[Start of Attachment]

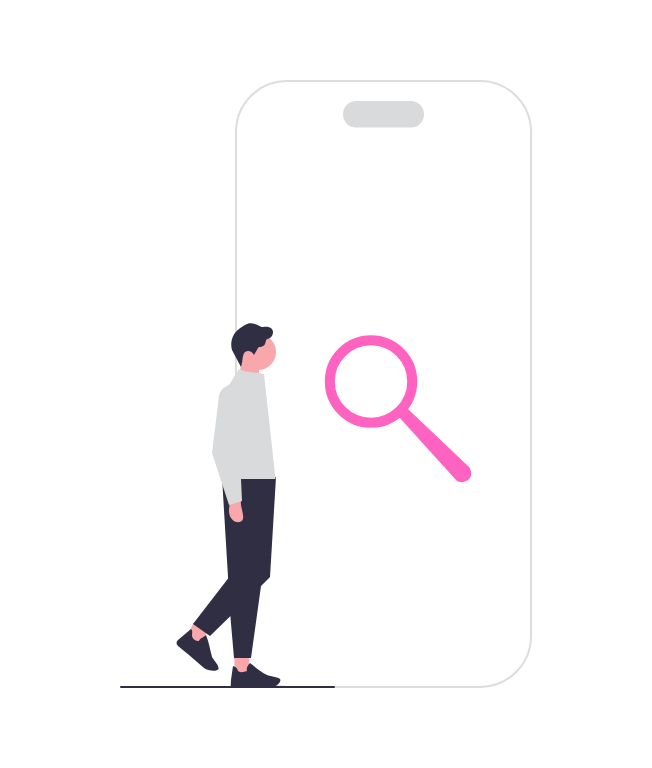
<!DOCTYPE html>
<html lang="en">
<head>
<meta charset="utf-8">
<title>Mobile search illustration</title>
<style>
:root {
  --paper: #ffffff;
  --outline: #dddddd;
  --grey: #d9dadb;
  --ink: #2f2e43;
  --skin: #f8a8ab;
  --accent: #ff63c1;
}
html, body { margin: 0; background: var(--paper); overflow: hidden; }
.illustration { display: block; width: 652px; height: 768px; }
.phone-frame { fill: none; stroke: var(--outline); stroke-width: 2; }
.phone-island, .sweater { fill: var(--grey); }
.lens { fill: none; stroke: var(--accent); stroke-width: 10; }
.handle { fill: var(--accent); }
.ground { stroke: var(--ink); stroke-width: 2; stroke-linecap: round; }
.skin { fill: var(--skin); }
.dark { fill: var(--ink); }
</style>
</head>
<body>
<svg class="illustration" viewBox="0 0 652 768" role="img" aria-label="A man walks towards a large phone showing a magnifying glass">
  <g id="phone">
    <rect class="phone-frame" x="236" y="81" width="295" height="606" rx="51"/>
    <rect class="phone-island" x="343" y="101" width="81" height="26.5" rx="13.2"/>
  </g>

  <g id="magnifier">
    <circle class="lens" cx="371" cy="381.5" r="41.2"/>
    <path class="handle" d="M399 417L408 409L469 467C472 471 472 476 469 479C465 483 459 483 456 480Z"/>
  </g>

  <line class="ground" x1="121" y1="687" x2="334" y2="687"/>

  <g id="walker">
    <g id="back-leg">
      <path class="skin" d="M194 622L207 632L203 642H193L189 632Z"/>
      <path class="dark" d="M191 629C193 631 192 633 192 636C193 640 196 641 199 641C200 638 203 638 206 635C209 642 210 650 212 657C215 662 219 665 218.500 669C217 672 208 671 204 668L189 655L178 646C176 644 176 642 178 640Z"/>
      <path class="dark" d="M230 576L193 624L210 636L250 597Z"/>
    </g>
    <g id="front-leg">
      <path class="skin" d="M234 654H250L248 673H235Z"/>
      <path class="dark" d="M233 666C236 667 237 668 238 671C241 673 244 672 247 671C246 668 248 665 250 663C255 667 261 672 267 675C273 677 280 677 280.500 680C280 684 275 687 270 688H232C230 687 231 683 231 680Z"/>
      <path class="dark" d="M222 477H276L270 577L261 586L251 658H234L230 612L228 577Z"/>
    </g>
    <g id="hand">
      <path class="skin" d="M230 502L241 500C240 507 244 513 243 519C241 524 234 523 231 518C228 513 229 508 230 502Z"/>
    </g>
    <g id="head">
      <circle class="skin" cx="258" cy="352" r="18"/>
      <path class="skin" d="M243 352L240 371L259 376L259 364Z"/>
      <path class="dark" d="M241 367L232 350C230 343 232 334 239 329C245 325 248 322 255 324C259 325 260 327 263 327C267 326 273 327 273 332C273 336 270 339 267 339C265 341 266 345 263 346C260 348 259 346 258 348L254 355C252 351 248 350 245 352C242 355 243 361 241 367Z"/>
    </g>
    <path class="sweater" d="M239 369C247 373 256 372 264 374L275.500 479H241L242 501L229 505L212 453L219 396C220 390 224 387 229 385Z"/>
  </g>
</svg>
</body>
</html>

[End of Attachment]

▶ **Action item**
Keep every word of the lines above unchanged in the copy, and omit the pictures.

▶ **Output of the task**
<!DOCTYPE html>
<html lang="en">
<head>
<meta charset="utf-8">
<title>Mobile search illustration</title>
<style>
:root {
  --paper: #ffffff;
  --outline: #dddddd;
  --grey: #d9dadb;
  --ink: #2f2e43;
  --skin: #f8a8ab;
  --accent: #ff63c1;
}
html, body { margin: 0; background: var(--paper); overflow: hidden; }
.illustration { display: block; width: 652px; height: 768px; }
.phone-frame { fill: none; stroke: var(--outline); stroke-width: 2; }
.phone-island, .sweater { fill: var(--grey); }
.lens { fill: none; stroke: var(--accent); stroke-width: 10; }
.handle { fill: var(--accent); }
.ground { stroke: var(--ink); stroke-width: 2; stroke-linecap: round; }
.skin { fill: var(--skin); }
.dark { fill: var(--ink); }
</style>
</head>
<body>
<svg class="illustration" viewBox="0 0 652 768" role="img" aria-label="A man walks towards a large phone showing a magnifying glass">
  <g id="phone">
    <rect class="phone-frame" x="236" y="81" width="295" height="606" rx="51"/>
    <rect class="phone-island" x="343" y="101" width="81" height="26.5" rx="13.2"/>
  </g>

  <g id="magnifier">
    <circle class="lens" cx="371" cy="381.5" r="41.2"/>
    <path class="handle" d="M399 417L408 409L469 467C472 471 472 476 469 479C465 483 459 483 456 480Z"/>
  </g>

  <line class="ground" x1="121" y1="687" x2="334" y2="687"/>

  <g id="walker">
    <g id="back-leg">
      <path class="skin" d="M194 622L207 632L203 642H193L189 632Z"/>
      <path class="dark" d="M191 629C193 631 192 633 192 636C193 640 196 641 199 641C200 638 203 638 206 635C209 642 210 650 212 657C215 662 219 665 218.500 669C217 672 208 671 204 668L189 655L178 646C176 644 176 642 178 640Z"/>
      <path class="dark" d="M230 576L193 624L210 636L250 597Z"/>
    </g>
    <g id="front-leg">
      <path class="skin" d="M234 654H250L248 673H235Z"/>
      <path class="dark" d="M233 666C236 667 237 668 238 671C241 673 244 672 247 671C246 668 248 665 250 663C255 667 261 672 267 675C273 677 280 677 280.500 680C280 684 275 687 270 688H232C230 687 231 683 231 680Z"/>
      <path class="dark" d="M222 477H276L270 577L261 586L251 658H234L230 612L228 577Z"/>
    </g>
    <g id="hand">
      <path class="skin" d="M230 502L241 500C240 507 244 513 243 519C241 524 234 523 231 518C228 513 229 508 230 502Z"/>
    </g>
    <g id="head">
      <circle class="skin" cx="258" cy="352" r="18"/>
      <path class="skin" d="M243 352L240 371L259 376L259 364Z"/>
      <path class="dark" d="M241 367L232 350C230 343 232 334 239 329C245 325 248 322 255 324C259 325 260 327 263 327C267 326 273 327 273 332C273 336 270 339 267 339C265 341 266 345 263 346C260 348 259 346 258 348L254 355C252 351 248 350 245 352C242 355 243 361 241 367Z"/>
    </g>
    <path class="sweater" d="M239 369C247 373 256 372 264 374L275.500 479H241L242 501L229 505L212 453L219 396C220 390 224 387 229 385Z"/>
  </g>
</svg>
</body>
</html>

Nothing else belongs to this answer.